42 Pages Posted: 27 Sep 2009 Last revised: 10 Dec 2009
Date Written: September 27, 2009
This article challenges the conventional understanding of "facial" and "as-applied" challenges. Under the Supreme Court's jurisprudence, constitutional challenges can be sorted into two distinct categories: "facial" and "as-applied." A facial challenge is typically described as "a head-on attack on the legislative judgment, an assertion that the challenged statute violates the Constitution in all, or virtually all, of its applications" and, as a result, is invalid in its entirety. An "as-applied" challenge, by contrast, is one where the litigant "concedes that the statute may be constitutional in many of its applications, but contends that it is not so under the particular circumstances of the case." The two categories are believed to form the foundation for a set of substantive rules that control when a court may strike down a statute in its entirety or only overturn the application of the statute in the case at hand. Under these rules, the law strongly favors as-applied challenges on the grounds that they are more consistent with the goals of resolving concrete disputes and deferring as much as possible to the legislative process.
This account of facial and as-applied challenges is by now a familiar part of the constitutional landscape and is generally accepted in the courts. Yet some of the most basic details about the facial and as-applied categories remain surprisingly unclear. For instance, is the choice between facial and as-applied challenges one that a litigant makes when she brings her claim, or is it one that a court makes when it analyzes her claim? Do the rules regarding facial and as-applied challenges limit the adoption of constitutional tests, such as purpose-based tests, that might lead to the facial invalidation of statutes? Or do they relate to the remedial doctrine of severability, which comes into play only after a court has already applied the relevant constitutional test and found a violation? Is the key to distinguishing between facial and as-applied challenges the extent to which the court relies on the specific facts in the case at hand to reach its decision? If so, when is it appropriate for a court to consider something other than those specific facts? Neither the case law nor the academic literature provides a satisfactory answer to these fundamental problems.
This article contends that these questions remain unanswered because categorizing cases into "facial" and "as-applied" challenges, and relying on these categories to inform case outcomes, is an inherently flawed and fundamentally incoherent undertaking.

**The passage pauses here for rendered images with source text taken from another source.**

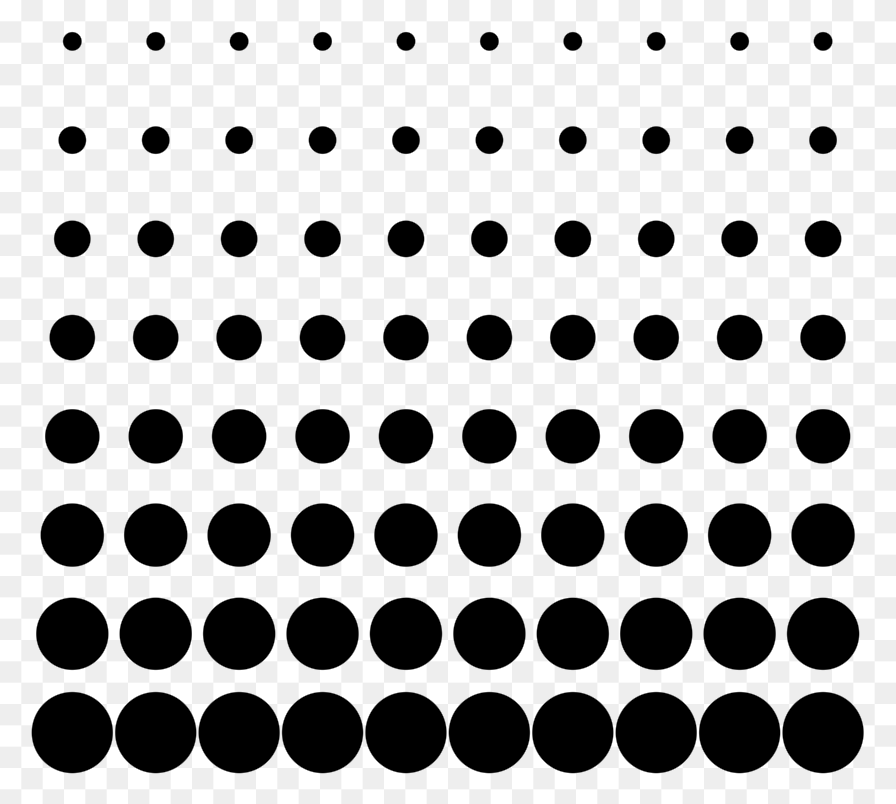
Write a WebGL 2 fragment shader that draws this pattern.

```glsl
#version 300 es
precision highp float;

uniform vec2 u_resolution;
out vec4 fragColor;

const float CHECKER_CELLS = 42.0;
const vec2 GRID_SIZE = vec2(10.0, 8.0);
const vec2 FIRST_DOT = vec2(0.0807, 0.0462);
const vec2 DOT_SPACING = vec2(0.0931, 0.1102);
const float SMALLEST_RADIUS = 0.0104;
const float RADIUS_STEP = 0.00498;
const vec3 PAPER = vec3(1.0);
const vec3 TILE = vec3(0.932);
const vec3 INK = vec3(0.0);

// Smoothed square wave: +1 on even cells, -1 on odd cells
float squareWave(float cell, float blur) {
    float edge = abs(fract(cell + 0.5) - 0.5);
    float parity = 1.0 - 2.0 * mod(floor(cell), 2.0);
    return parity * clamp(2.0 * edge / blur, 0.0, 1.0);
}

// Share of odd tiles covering this point
float checker(vec2 p, float cells, float pixel) {
    vec2 cell = p * cells;
    float blur = pixel * cells;
    return 0.5 - 0.5 * squareWave(cell.x, blur) * squareWave(cell.y, blur);
}

float discCoverage(vec2 offset, float radius, float pixel) {
    return clamp(0.5 - (length(offset) - radius) / pixel, 0.0, 1.0);
}

// Dot grid whose radius grows with each row downward
float growingDots(vec2 p, float pixel) {
    vec2 index = round((p - FIRST_DOT) / DOT_SPACING);
    index = clamp(index, vec2(0.0), GRID_SIZE - 1.0);
    vec2 center = FIRST_DOT + index * DOT_SPACING;
    float radius = SMALLEST_RADIUS + index.y * RADIUS_STEP;
    return discCoverage(p - center, radius, pixel);
}

void main() {
    // Canvas widths, measured downward from the top left
    float pixel = 1.0 / u_resolution.x;
    vec2 p = vec2(gl_FragCoord.x, u_resolution.y - gl_FragCoord.y) * pixel;

    vec3 color = mix(PAPER, TILE, checker(p, CHECKER_CELLS, pixel));
    color = mix(color, INK, growingDots(p, 1.3 * pixel));
    fragColor = vec4(color, 1.0);
}
```
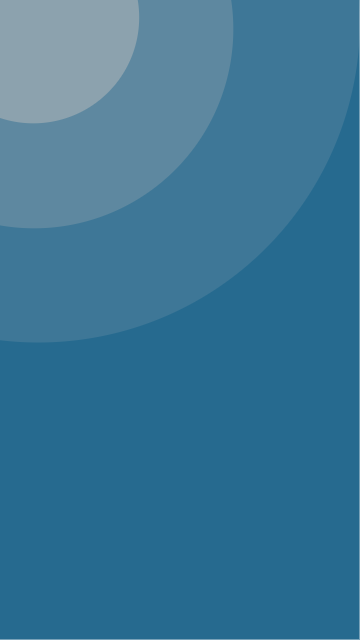
Give the GLSL for this background, as a Shadertoy shader.

```glsl
// Draws three pale nested discs in the upper left corner of a flat blue field.

// Lengths are in canvas widths; disc = centre x, depth below the top edge, radius.
const int DISC_COUNT = 3;
const vec3 DISCS[DISC_COUNT] = vec3[](
    vec3(0.1065, 0.0579, 0.8935),
    vec3(0.0949, 0.0810, 0.5532),
    vec3(0.0926, 0.0486, 0.2940));
const vec3 DISC_COLORS[DISC_COUNT] = vec3[](
    vec3(0.243, 0.467, 0.592),
    vec3(0.369, 0.534, 0.626),
    vec3(0.549, 0.635, 0.682));
const vec3 FIELD_COLOR = vec3(0.149, 0.416, 0.561);
const vec3 RIM_COLOR = vec3(1.0);
const float RIM_WIDTH = 0.00105;

// Coverage of a shape from its signed distance, smoothed over one pixel.
float coverage(float dist, float pixel) {
    return clamp(0.5 - dist / pixel, 0.0, 1.0);
}

void mainImage(out vec4 fragColor, in vec2 fragCoord) {
    float pixel = 1.0 / iResolution.x;
    vec2 fromTopLeft = vec2(fragCoord.x, iResolution.y - fragCoord.y) * pixel;

    // Discs, stacked from the largest to the smallest
    vec3 color = FIELD_COLOR;
    for (int i = 0; i < DISC_COUNT; i++) {
        float dist = length(fromTopLeft - DISCS[i].xy) - DISCS[i].z;
        color = mix(color, DISC_COLORS[i], coverage(dist, pixel));
    }

    // Hairline white rim along the right and bottom edges
    float edgeDistance = min(1.0 - fromTopLeft.x, fragCoord.y * pixel);
    color = mix(color, RIM_COLOR, coverage(edgeDistance - RIM_WIDTH, pixel));

    fragColor = vec4(color, 1.0);
}
```
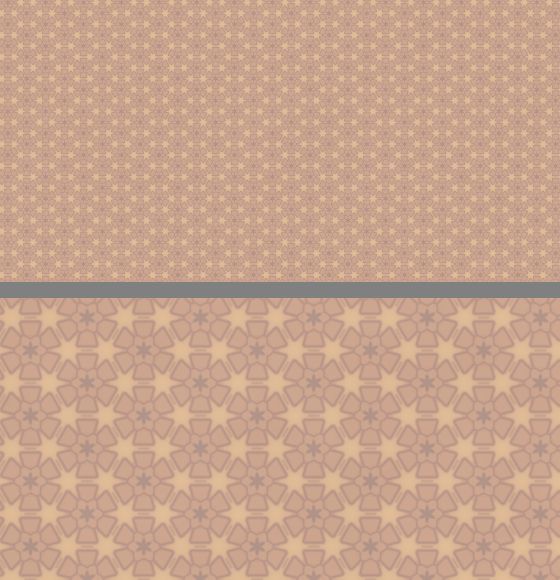
Top, the full canvas; bottom, a detail of the centre.
Reproduce this pattern procedurally as a Shadertoy shader.

```glsl
// Soft six-petalled rosettes on a hexagonal lattice, with pale stars in the gaps.

const float PI = 3.14159265;
const float ROWS = 12.93;

// Offset from the nearest centre of a hexagonal lattice with unit spacing.
vec2 hexCell(vec2 p) {
    vec2 s = vec2(sqrt(3.0), 1.0);
    vec2 a = mod(p, s) - 0.5 * s;
    vec2 b = mod(p + 0.5 * s, s) - 0.5 * s;
    return dot(a, a) < dot(b, b) ? a : b;
}

float roundBox(vec2 p, vec2 halfSize, float radius) {
    vec2 d = abs(p) - halfSize + radius;
    return length(max(d, 0.0)) + min(max(d.x, d.y), 0.0) - radius;
}

// Coverage of a shape from its signed distance.
float fill(float d, float soft) {
    return 1.0 - smoothstep(-soft, soft, d);
}

float stroke(float d, float width, float soft) {
    return fill(abs(d) - 0.5 * width, soft);
}

float noise(vec2 p) {
    vec2 i = floor(p), f = fract(p);
    f = f * f * (3.0 - 2.0 * f);
    vec4 h = fract(sin(vec4(0.0, 1.0, 57.0, 58.0) + dot(i, vec2(1.0, 57.0))) * 4375.5);
    return mix(mix(h.x, h.y, f.x), mix(h.z, h.w, f.x), f.y);
}

void mainImage(out vec4 fragColor, in vec2 fragCoord) {
    vec2 uv = (fragCoord - 0.5 * iResolution.xy) / iResolution.y * ROWS;
    float soft = max(0.022, 0.6 * ROWS / iResolution.y);

    // Fold the cell into half a petal, its axis along q.x.
    vec2 cell = hexCell(uv - vec2(-0.35, 0.355));
    float r = length(cell);
    float angle = abs(mod(atan(cell.x, cell.y) + PI / 6.0, PI / 3.0) - PI / 6.0);
    vec2 q = r * vec2(cos(angle), sin(angle));
    float wave = cos(6.0 * angle);

    // Petals flare outwards from a round core.
    float flare = 0.135 + 0.3 * (q.x - 0.33);
    float petal = roundBox(q - vec2(0.325, 0.0), vec2(0.115, flare), 0.05);
    float body = min(petal, r - 0.33);

    // Pale ground, brightest where three rosettes meet.
    float gap = length(q - vec2(0.5, 0.289));
    vec3 col = mix(vec3(0.835, 0.69, 0.575), vec3(0.88, 0.735, 0.59), exp(-30.0 * gap * gap));
    col = mix(col, vec3(0.805, 0.65, 0.56), fill(body - 0.015, 2.0 * soft));

    // Petal rims, inner scallop and the dash between neighbours.
    float lines = stroke(petal, 0.038, soft) * smoothstep(0.2, 0.27, r);
    lines = max(lines, stroke(r - 0.22 + 0.035 * wave, 0.035, soft));
    lines = max(lines, 0.6 * fill(roundBox(q - vec2(0.5, 0.0), vec2(0.018, 0.09), 0.015), soft));
    col = mix(col, vec3(0.7, 0.565, 0.525), 0.8 * lines);

    // Dusky star at the heart.
    float star = r - 0.1 - 0.035 * wave;
    col = mix(col, vec3(0.675, 0.565, 0.53), 0.85 * fill(star, 1.5 * soft));

    // Faint uneven dye.
    col += 0.012 * (noise(uv * 1.7) - 0.5);
    fragColor = vec4(col, 1.0);
}
```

This is because the fate of a statute in the face of a constitutional challenge depends on distinct considerations that cannot be reduced to a single inquiry or set of rules. The article further argues that the Court, in its attempt to build a universally applicable law of facial and as-applied challenges, has only created unnecessary confusion, by obscuring the real issues that animate results in constitutional cases. The article concludes that we would be better served by abandoning the idea that there is, or can ever be, a "law" of facial and as-applied challenges.

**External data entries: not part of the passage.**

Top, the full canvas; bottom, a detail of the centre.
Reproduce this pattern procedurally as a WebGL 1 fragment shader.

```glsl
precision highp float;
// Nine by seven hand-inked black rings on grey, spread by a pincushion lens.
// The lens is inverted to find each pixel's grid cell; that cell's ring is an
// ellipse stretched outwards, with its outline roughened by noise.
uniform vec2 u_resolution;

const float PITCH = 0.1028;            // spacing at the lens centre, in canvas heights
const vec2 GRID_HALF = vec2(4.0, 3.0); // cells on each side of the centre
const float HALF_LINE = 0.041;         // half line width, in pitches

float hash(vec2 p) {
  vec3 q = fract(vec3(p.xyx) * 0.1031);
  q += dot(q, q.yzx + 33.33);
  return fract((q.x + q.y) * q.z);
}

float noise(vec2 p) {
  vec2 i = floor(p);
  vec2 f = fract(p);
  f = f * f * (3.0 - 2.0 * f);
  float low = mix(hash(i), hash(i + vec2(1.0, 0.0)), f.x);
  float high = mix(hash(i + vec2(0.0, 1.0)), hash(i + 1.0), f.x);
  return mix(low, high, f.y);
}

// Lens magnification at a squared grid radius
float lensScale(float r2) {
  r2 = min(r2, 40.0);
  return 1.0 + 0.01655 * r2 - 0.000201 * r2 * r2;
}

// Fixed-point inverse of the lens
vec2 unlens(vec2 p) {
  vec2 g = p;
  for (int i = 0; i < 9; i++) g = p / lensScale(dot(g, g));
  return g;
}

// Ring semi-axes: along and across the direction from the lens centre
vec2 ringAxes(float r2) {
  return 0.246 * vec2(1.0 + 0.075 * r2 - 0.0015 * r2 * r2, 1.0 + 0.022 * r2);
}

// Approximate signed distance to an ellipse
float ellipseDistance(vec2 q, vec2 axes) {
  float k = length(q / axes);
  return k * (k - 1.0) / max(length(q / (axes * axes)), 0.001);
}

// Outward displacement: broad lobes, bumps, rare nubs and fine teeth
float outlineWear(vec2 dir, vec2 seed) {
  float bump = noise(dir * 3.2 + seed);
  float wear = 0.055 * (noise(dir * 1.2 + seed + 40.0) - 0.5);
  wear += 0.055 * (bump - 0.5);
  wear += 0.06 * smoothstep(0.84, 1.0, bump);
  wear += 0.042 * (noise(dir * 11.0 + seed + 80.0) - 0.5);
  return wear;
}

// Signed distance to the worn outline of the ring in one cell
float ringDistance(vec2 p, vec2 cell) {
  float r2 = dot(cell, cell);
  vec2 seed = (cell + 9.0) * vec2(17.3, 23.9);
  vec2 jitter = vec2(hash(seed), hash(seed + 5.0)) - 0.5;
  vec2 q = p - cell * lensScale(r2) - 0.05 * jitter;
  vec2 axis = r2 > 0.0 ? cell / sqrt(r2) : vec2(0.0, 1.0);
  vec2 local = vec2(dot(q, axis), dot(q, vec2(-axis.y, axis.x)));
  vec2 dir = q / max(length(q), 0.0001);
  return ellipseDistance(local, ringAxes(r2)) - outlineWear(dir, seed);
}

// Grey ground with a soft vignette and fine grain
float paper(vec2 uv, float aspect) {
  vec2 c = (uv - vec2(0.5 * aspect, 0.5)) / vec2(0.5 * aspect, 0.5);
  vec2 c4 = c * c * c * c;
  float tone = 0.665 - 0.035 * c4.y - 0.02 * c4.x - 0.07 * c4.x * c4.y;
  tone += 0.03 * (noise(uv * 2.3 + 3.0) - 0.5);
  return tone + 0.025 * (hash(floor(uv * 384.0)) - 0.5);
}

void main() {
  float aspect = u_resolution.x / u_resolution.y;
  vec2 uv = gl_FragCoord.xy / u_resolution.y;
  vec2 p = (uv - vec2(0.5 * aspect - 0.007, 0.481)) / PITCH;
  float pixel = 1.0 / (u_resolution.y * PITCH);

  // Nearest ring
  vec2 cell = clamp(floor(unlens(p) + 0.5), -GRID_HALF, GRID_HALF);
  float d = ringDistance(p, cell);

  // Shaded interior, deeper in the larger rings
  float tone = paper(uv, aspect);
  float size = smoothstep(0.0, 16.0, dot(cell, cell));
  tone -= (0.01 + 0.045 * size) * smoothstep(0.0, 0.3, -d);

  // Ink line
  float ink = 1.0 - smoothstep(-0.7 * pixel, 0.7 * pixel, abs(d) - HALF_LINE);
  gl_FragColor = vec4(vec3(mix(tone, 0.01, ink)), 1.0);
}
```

Keywords: constitutional law, constitutional litigation, facial challenges, as-applied challenges, abortion, campaign finance, Booker, free speech, First Amendment, Fourteenth Amendment
JEL Classification: K10, K41
Suggested Citation: Suggested Citation
Kreit, Alex, Making Sense of Facial and As-Applied Challenges (September 27, 2009). William & Mary Bill of Rights Journal, Vol. 18, No. 3, 2010; Thomas Jefferson School of Law Research Paper No. 1478984. Available at SSRN: https://ssrn.com/abstract=1478984